DIRECTIONS FOR THIS TASK:
Repeat the data in full and exactly. Leave the pictures out.

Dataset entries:
-*-*-

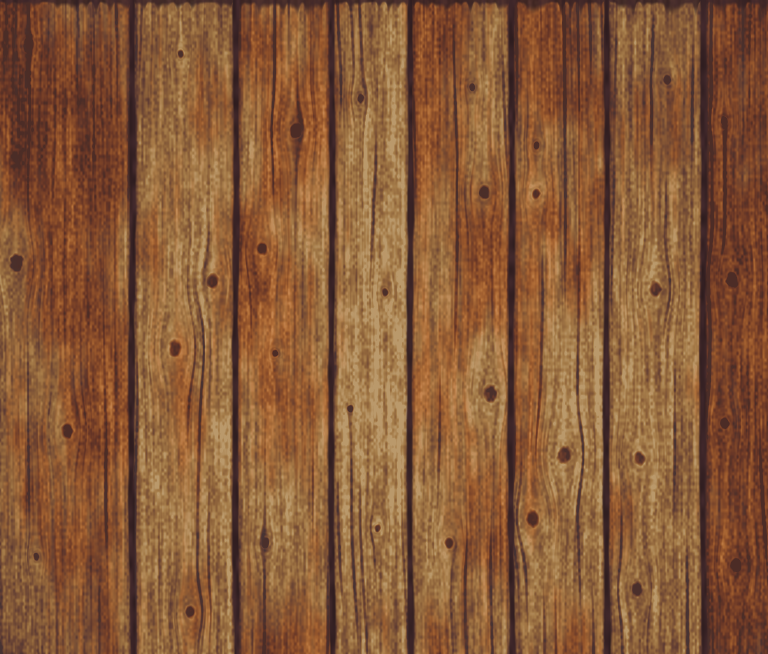
Write a Shadertoy shader that draws this texture.

```glsl
// Eight weathered vertical planks with dark gaps, knots, cracks and red stain.
// Stretched noise gives a tone, bent around each knot; the tone then
// picks a colour from a six-step wood ramp, darkened towards the corners.

#define BASE_TONE 0.87
#define FIBRE 0.42
#define SPECKLE 0.40
#define STAIN 0.27
#define VIGNETTE 0.95
#define GAP_HALF 0.0042
#define KNOTS 4
#define KNOT_MIN 0.0035
#define KNOT_MAX 0.0105
#define CRACK_DENSITY 60.0

const float planeEdge[9] = float[9](-0.02, 0.172, 0.307, 0.432, 0.534, 0.666, 0.790, 0.916, 1.03);
const float plankStain[8] = float[8](0.8, 0.25, 0.85, 0.1, 0.6, 0.4, 0.25, 0.8);
const vec3 woodRamp[6] = vec3[6](
    vec3(0.28, 0.20, 0.20), vec3(0.38, 0.24, 0.20), vec3(0.47, 0.31, 0.21),
    vec3(0.56, 0.39, 0.23), vec3(0.65, 0.49, 0.29), vec3(0.73, 0.60, 0.42));
const vec3 gapColor = vec3(0.21, 0.13, 0.14);
const vec3 redTint = vec3(1.06, 0.87, 0.74);

float hash(vec2 p) {
    return fract(sin(dot(p, vec2(127.1, 311.7))) * 43758.5453);
}

float noise(vec2 p) {
    vec2 i = floor(p), f = fract(p);
    f = f * f * (3.0 - 2.0 * f);
    return mix(mix(hash(i), hash(i + vec2(1, 0)), f.x),
               mix(hash(i + vec2(0, 1)), hash(i + vec2(1, 1)), f.x), f.y);
}

float fbm(vec2 p) {
    float sum = 0.0, amp = 0.53;
    for (int i = 0; i < 4; i++) {
        sum += amp * noise(p);
        p = p * 2.1 + 7.3;
        amp *= 0.5;
    }
    return sum;
}

vec3 wood(float tone) {
    float s = clamp(tone, 0.0, 1.0) * 4.999;
    int i = int(s);
    return mix(woodRamp[i], woodRamp[i + 1], s - float(i));
}

// Long thin splits: one wandering line per column, broken along its length
float cracks(vec2 g, float id) {
    float u = g.x * CRACK_DENSITY + 0.9 * noise(vec2(g.y * 4.0, id * 5.0));
    float column = floor(u);
    float presence = smoothstep(0.5, 0.85, noise(vec2(column * 7.3 + id * 31.0, g.y * 4.5)));
    float d = abs(fract(u) - 0.3 - 0.4 * hash(vec2(column, id)));
    return presence * (1.0 - smoothstep(0.02, 0.08 + 0.12 * presence, d));
}

void mainImage(out vec4 fragColor, in vec2 fragCoord) {
    vec2 p = fragCoord / iResolution.x;
    float top = iResolution.y / iResolution.x;
    float pixel = 1.0 / iResolution.x;

    // Plank under this point and distance to its edges
    float x = p.x + 0.003 * (noise(vec2(p.y * 5.0, 3.0)) - 0.5);
    int plank = 0;
    for (int i = 1; i < 8; i++) if (x > planeEdge[i]) plank = i;
    float id = float(plank);
    float left = planeEdge[plank], right = planeEdge[plank + 1];
    float toLeft = x - left, toRight = right - x;
    float edgeDist = min(toLeft, toRight);

    // Knots push the grain sideways and leave a core and rings
    vec2 g = p;
    float core = 0.0, halo = 0.0;
    for (int i = 0; i < KNOTS; i++) {
        vec2 seed = vec2(id * 3.7 + 1.0, float(i) * 5.1 + 2.0);
        float h = hash(seed + 9.0);
        float radius = mix(KNOT_MIN, KNOT_MAX, h * h);
        vec2 center = vec2(mix(left, right, 0.2 + 0.6 * hash(seed)),
                           top * (float(i) + 0.1 + 0.8 * hash(seed + 4.0)) / float(KNOTS));
        vec2 d = (p - center) * vec2(1.0, 0.75);
        float r = length(d) / radius * (0.85 + 0.3 * noise(p * 200.0));
        g.x -= d.x * 0.8 * exp(-dot(d * vec2(1.0, 0.6), d) / (9.0 * radius * radius));
        core += 1.0 - smoothstep(0.55, 1.0 + pixel / radius, r);
        halo += sin(r * 5.0) * exp(-r * 0.8) * smoothstep(0.7, 1.2, r);
    }

    // Grain: fibres, growth lines, fine weave and splits
    vec2 shifted = g + id * vec2(0.37, 2.1);
    float fibre = noise(shifted * vec2(190.0, 6.0)) - 0.5;
    float fine = noise(shifted * vec2(380.0, 28.0)) - 0.5;
    float speckle = noise(p * vec2(330.0, 230.0)) - 0.5;
    float phase = g.x * 650.0 + 14.0 * noise(shifted * vec2(18.0, 2.2));
    float growth = pow(0.5 + 0.5 * sin(phase), 4.0) * noise(shifted * vec2(30.0, 5.0) + 11.0);
    float blotch = fbm(p * vec2(16.0, 6.0) + id * 9.0);
    float stain = smoothstep(0.35, 0.75, blotch + 0.4 * (plankStain[plank] - 0.5)
                             + 0.25 * (p.y / top - 0.5) + 0.25 * fibre + 0.12 * speckle);

    // Combine into one tone, with worn pale edges and dark corners
    vec2 fromCenter = p - vec2(0.5, 0.47 * top);
    float tone = BASE_TONE + FIBRE * (fibre + 0.8 * fine) + SPECKLE * speckle;
    tone += 0.3 * (fbm(p * vec2(40.0, 25.0) + 30.0) - 0.5) - 0.22 * growth;
    tone += 0.17 * (1.0 - smoothstep(0.005, 0.022, toRight)) * (0.4 + blotch);
    tone -= STAIN * stain + VIGNETTE * dot(fromCenter, fromCenter);
    tone -= 0.6 * cracks(shifted, id) + 0.22 * halo + 0.75 * core;
    tone -= 0.25 * (1.0 - smoothstep(GAP_HALF, GAP_HALF + 0.006, edgeDist));
    vec3 color = wood(tone) * mix(vec3(1.0), redTint, clamp(stain + 0.6 * core, 0.0, 1.0));

    // Gaps between planks and the ragged upper ends
    float gapHalf = GAP_HALF * (0.85 + 0.4 * noise(vec2(p.y * 30.0, floor(p.x * 8.0))));
    float gap = 1.0 - smoothstep(gapHalf - 0.001 - pixel, gapHalf + pixel, edgeDist);
    float ragged = 0.003 + 0.022 * pow(noise(vec2(p.x * 160.0, id)), 2.0);
    gap = max(gap, 0.85 * (1.0 - smoothstep(0.3 * ragged, ragged + pixel, top - p.y)));
    color = mix(color, gapColor * (0.85 + 0.4 * noise(p * vec2(200.0, 60.0))), gap);

    fragColor = vec4(color, 1.0);
}
```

-*-*-

TASK RESPONSE:
Write a Shadertoy shader that draws this texture.

```glsl
// Eight weathered vertical planks with dark gaps, knots, cracks and red stain.
// Stretched noise gives a tone, bent around each knot; the tone then
// picks a colour from a six-step wood ramp, darkened towards the corners.

#define BASE_TONE 0.87
#define FIBRE 0.42
#define SPECKLE 0.40
#define STAIN 0.27
#define VIGNETTE 0.95
#define GAP_HALF 0.0042
#define KNOTS 4
#define KNOT_MIN 0.0035
#define KNOT_MAX 0.0105
#define CRACK_DENSITY 60.0

const float planeEdge[9] = float[9](-0.02, 0.172, 0.307, 0.432, 0.534, 0.666, 0.790, 0.916, 1.03);
const float plankStain[8] = float[8](0.8, 0.25, 0.85, 0.1, 0.6, 0.4, 0.25, 0.8);
const vec3 woodRamp[6] = vec3[6](
    vec3(0.28, 0.20, 0.20), vec3(0.38, 0.24, 0.20), vec3(0.47, 0.31, 0.21),
    vec3(0.56, 0.39, 0.23), vec3(0.65, 0.49, 0.29), vec3(0.73, 0.60, 0.42));
const vec3 gapColor = vec3(0.21, 0.13, 0.14);
const vec3 redTint = vec3(1.06, 0.87, 0.74);

float hash(vec2 p) {
    return fract(sin(dot(p, vec2(127.1, 311.7))) * 43758.5453);
}

float noise(vec2 p) {
    vec2 i = floor(p), f = fract(p);
    f = f * f * (3.0 - 2.0 * f);
    return mix(mix(hash(i), hash(i + vec2(1, 0)), f.x),
               mix(hash(i + vec2(0, 1)), hash(i + vec2(1, 1)), f.x), f.y);
}

float fbm(vec2 p) {
    float sum = 0.0, amp = 0.53;
    for (int i = 0; i < 4; i++) {
        sum += amp * noise(p);
        p = p * 2.1 + 7.3;
        amp *= 0.5;
    }
    return sum;
}

vec3 wood(float tone) {
    float s = clamp(tone, 0.0, 1.0) * 4.999;
    int i = int(s);
    return mix(woodRamp[i], woodRamp[i + 1], s - float(i));
}

// Long thin splits: one wandering line per column, broken along its length
float cracks(vec2 g, float id) {
    float u = g.x * CRACK_DENSITY + 0.9 * noise(vec2(g.y * 4.0, id * 5.0));
    float column = floor(u);
    float presence = smoothstep(0.5, 0.85, noise(vec2(column * 7.3 + id * 31.0, g.y * 4.5)));
    float d = abs(fract(u) - 0.3 - 0.4 * hash(vec2(column, id)));
    return presence * (1.0 - smoothstep(0.02, 0.08 + 0.12 * presence, d));
}

void mainImage(out vec4 fragColor, in vec2 fragCoord) {
    vec2 p = fragCoord / iResolution.x;
    float top = iResolution.y / iResolution.x;
    float pixel = 1.0 / iResolution.x;

    // Plank under this point and distance to its edges
    float x = p.x + 0.003 * (noise(vec2(p.y * 5.0, 3.0)) - 0.5);
    int plank = 0;
    for (int i = 1; i < 8; i++) if (x > planeEdge[i]) plank = i;
    float id = float(plank);
    float left = planeEdge[plank], right = planeEdge[plank + 1];
    float toLeft = x - left, toRight = right - x;
    float edgeDist = min(toLeft, toRight);

    // Knots push the grain sideways and leave a core and rings
    vec2 g = p;
    float core = 0.0, halo = 0.0;
    for (int i = 0; i < KNOTS; i++) {
        vec2 seed = vec2(id * 3.7 + 1.0, float(i) * 5.1 + 2.0);
        float h = hash(seed + 9.0);
        float radius = mix(KNOT_MIN, KNOT_MAX, h * h);
        vec2 center = vec2(mix(left, right, 0.2 + 0.6 * hash(seed)),
                           top * (float(i) + 0.1 + 0.8 * hash(seed + 4.0)) / float(KNOTS));
        vec2 d = (p - center) * vec2(1.0, 0.75);
        float r = length(d) / radius * (0.85 + 0.3 * noise(p * 200.0));
        g.x -= d.x * 0.8 * exp(-dot(d * vec2(1.0, 0.6), d) / (9.0 * radius * radius));
        core += 1.0 - smoothstep(0.55, 1.0 + pixel / radius, r);
        halo += sin(r * 5.0) * exp(-r * 0.8) * smoothstep(0.7, 1.2, r);
    }

    // Grain: fibres, growth lines, fine weave and splits
    vec2 shifted = g + id * vec2(0.37, 2.1);
    float fibre = noise(shifted * vec2(190.0, 6.0)) - 0.5;
    float fine = noise(shifted * vec2(380.0, 28.0)) - 0.5;
    float speckle = noise(p * vec2(330.0, 230.0)) - 0.5;
    float phase = g.x * 650.0 + 14.0 * noise(shifted * vec2(18.0, 2.2));
    float growth = pow(0.5 + 0.5 * sin(phase), 4.0) * noise(shifted * vec2(30.0, 5.0) + 11.0);
    float blotch = fbm(p * vec2(16.0, 6.0) + id * 9.0);
    float stain = smoothstep(0.35, 0.75, blotch + 0.4 * (plankStain[plank] - 0.5)
                             + 0.25 * (p.y / top - 0.5) + 0.25 * fibre + 0.12 * speckle);

    // Combine into one tone, with worn pale edges and dark corners
    vec2 fromCenter = p - vec2(0.5, 0.47 * top);
    float tone = BASE_TONE + FIBRE * (fibre + 0.8 * fine) + SPECKLE * speckle;
    tone += 0.3 * (fbm(p * vec2(40.0, 25.0) + 30.0) - 0.5) - 0.22 * growth;
    tone += 0.17 * (1.0 - smoothstep(0.005, 0.022, toRight)) * (0.4 + blotch);
    tone -= STAIN * stain + VIGNETTE * dot(fromCenter, fromCenter);
    tone -= 0.6 * cracks(shifted, id) + 0.22 * halo + 0.75 * core;
    tone -= 0.25 * (1.0 - smoothstep(GAP_HALF, GAP_HALF + 0.006, edgeDist));
    vec3 color = wood(tone) * mix(vec3(1.0), redTint, clamp(stain + 0.6 * core, 0.0, 1.0));

    // Gaps between planks and the ragged upper ends
    float gapHalf = GAP_HALF * (0.85 + 0.4 * noise(vec2(p.y * 30.0, floor(p.x * 8.0))));
    float gap = 1.0 - smoothstep(gapHalf - 0.001 - pixel, gapHalf + pixel, edgeDist);
    float ragged = 0.003 + 0.022 * pow(noise(vec2(p.x * 160.0, id)), 2.0);
    gap = max(gap, 0.85 * (1.0 - smoothstep(0.3 * ragged, ragged + pixel, top - p.y)));
    color = mix(color, gapColor * (0.85 + 0.4 * noise(p * vec2(200.0, 60.0))), gap);

    fragColor = vec4(color, 1.0);
}
```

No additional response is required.